She’s never had to post a job advertisement for her other teachers either, O’Neill said. Many of her students age into becoming teachers themselves.

“I have one now, and my other one is just from Bigfork dance. She started the week we opened here and now she's down at Bozeman. She graduated in May from Bigfork and now I have her younger sister who is still dancing, so she's taking over teaching with me, and she's only a freshman so I’ll have her for another four years. This way they teach like me and it's just solid, I think cohesive for the kids too,” O’Neill said.

Her dancers go on to be part of competitive teams, captains of college dance teams and part of the University of Montana’s Dance Team. Sometimes, they even come back for an extra lesson.

“I had a dancer call me from Missoula who said, ‘could you teach me and Megan just like 45 minutes of clogging? We miss clogging together,’ and they're like, 30 something. So I said, ‘just tell me when you're up here visiting and I'll meet you at the studio.’” O’Neill said.

When she’s not teaching dance in Whitefish or Bigfork, O’Neill teaches line dancing at the Bar W Dude and Guest Ranch and at Flathead Brewery. Her approach to get people up on their feet sums up her love of movement, especially when someone tells her “I can’t dance.”

“You know, I'm not a ‘I can't’ person. So, I'd be like, ‘just give me 10 minutes, stand up for 10 minutes … If you hate it, if you feel like you're getting nothing out of it, if you're uncomfortable, you can sit back down. But give me 10 minutes,’ … If they don't feel ashamed of it and you can show them, it's much easier than you think,” O’Neill said.

Find out more information about Bigfork Dance on their website

Bigfork Eagle Editor Taylor Inman can be reached at 406-758-4433 or by emailing


Bigfork Dance and Whitefish Dance and Acro owner Leigh Anne O'Neil with her mother Sherri Patterson, who helps her run the studio. (Taylor Inman/Bigfork Eagle)


Jump around!

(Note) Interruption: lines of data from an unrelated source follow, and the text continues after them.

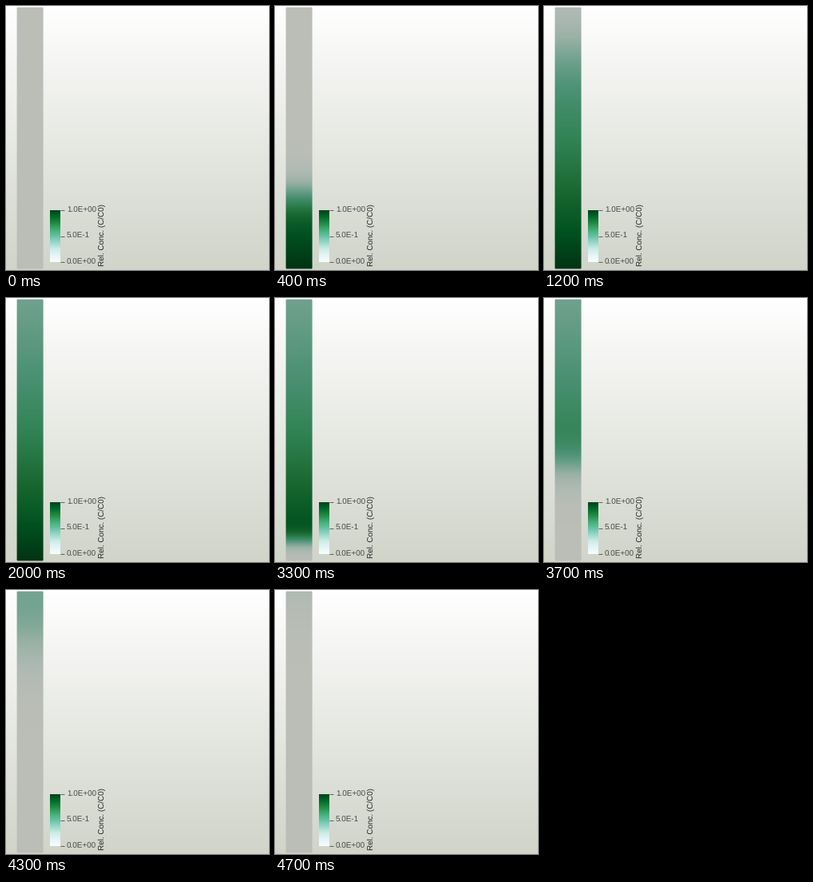
Recreate the animation shown at these times as a matplotlib script. Size 329 by 331 pixels, loop 8700 ms.

```python
import math

import numpy as np
import matplotlib.pyplot as plt
from matplotlib.animation import FuncAnimation
from matplotlib.colors import LinearSegmentedColormap, ListedColormap
from matplotlib.patches import FancyBboxPatch

W, H = 329, 331
STEP_MS, FRAMES = 100, 87
FILL_STEPS, FLUSH_START, FLUSH_STEPS = 20, 32, 15
FILL_SPEED, FLUSH_SPEED, SPREAD = 24.8, 23.6, 11.5
DECAY = 0.0029
TOP, BOTTOM, LEFT, RIGHT = 1, 330, 13, 47

plt.rcParams["text.hinting"] = "none"
green = plt.get_cmap("BuGn", 512)
light = np.array([0.757, 0.754, 0.72])
shaded = ListedColormap(green(np.arange(512))[:, :3] * light)
sky = LinearSegmentedColormap.from_list("sky", ["#ffffff", "#d0d4c9"])

erfc = np.vectorize(math.erfc)
height = 329 - (np.arange(TOP, BOTTOM) + 0.5)
steady = np.exp(-DECAY * height)


def front(steps, speed):
    """Share of the fluid replaced at each height by a spreading front."""
    if steps <= 0:
        return np.zeros_like(height)
    width = SPREAD * math.sqrt(2 * steps)
    return 0.5 * erfc((height - speed * steps) / width)


def concentration(i):
    filled = front(i, FILL_SPEED) if i < FILL_STEPS else 1
    flushed = front(min(i - FLUSH_START, FLUSH_STEPS), FLUSH_SPEED)
    return steady * filled * (1 - flushed)


fig = plt.figure(figsize=(W / 100, H / 100), dpi=100)
ax = fig.add_axes([0, 0, 1, 1])
ax.axis("off")


def gradient(values, cmap, box):
    return ax.imshow(np.reshape(values, (-1, 1)), cmap=cmap, vmin=0, vmax=1,
                     extent=box, aspect="auto", interpolation="nearest")


gradient(np.linspace(0, 1, H), sky, (0, W, H, 0))
column = gradient(concentration(0), shaded, (LEFT, RIGHT, BOTTOM, TOP))
outline = FancyBboxPatch((LEFT + 0.6, TOP + 0.6),
                         RIGHT - LEFT - 1, BOTTOM - TOP - 1.1,
                         boxstyle="round,pad=0,rounding_size=1.2",
                         fc="none", ec="none")
ax.add_patch(outline)
column.set_clip_path(outline)
gradient(np.linspace(1, 0, 65), green, (55, 68, 321, 256))

ink = "#4a4a4a"
font = dict(family="Liberation Sans", size=9.85 * 0.72)
for level, label in enumerate(["0.0E+00", "5.0E-1", "1.0E+00"]):
    y = 321 - 32.5 * level
    ax.plot([68, 73], [y, y], color=ink, lw=0.6, solid_capstyle="butt")
    ax.text(75.8, y - 0.8, label, color=ink, va="center_baseline", **font)
ax.text(120.8, 287.5, "Rel. Conc. (C/C0)", color="#242424", rotation=90,
        ha="center", va="center", **font)

ax.set_xlim(0, W)
ax.set_ylim(H, 0)


def update(i):
    column.set_data(concentration(i).reshape(-1, 1))
    return [column]


anim = FuncAnimation(fig, update, frames=FRAMES, interval=STEP_MS,
                     repeat=True, repeat_delay=0, blit=False)
plt.show()
```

Bigfork Dance's "minis and littles" class lets loose at the beginning of rehearsal. (Taylor Inman/Bigfork Eagle)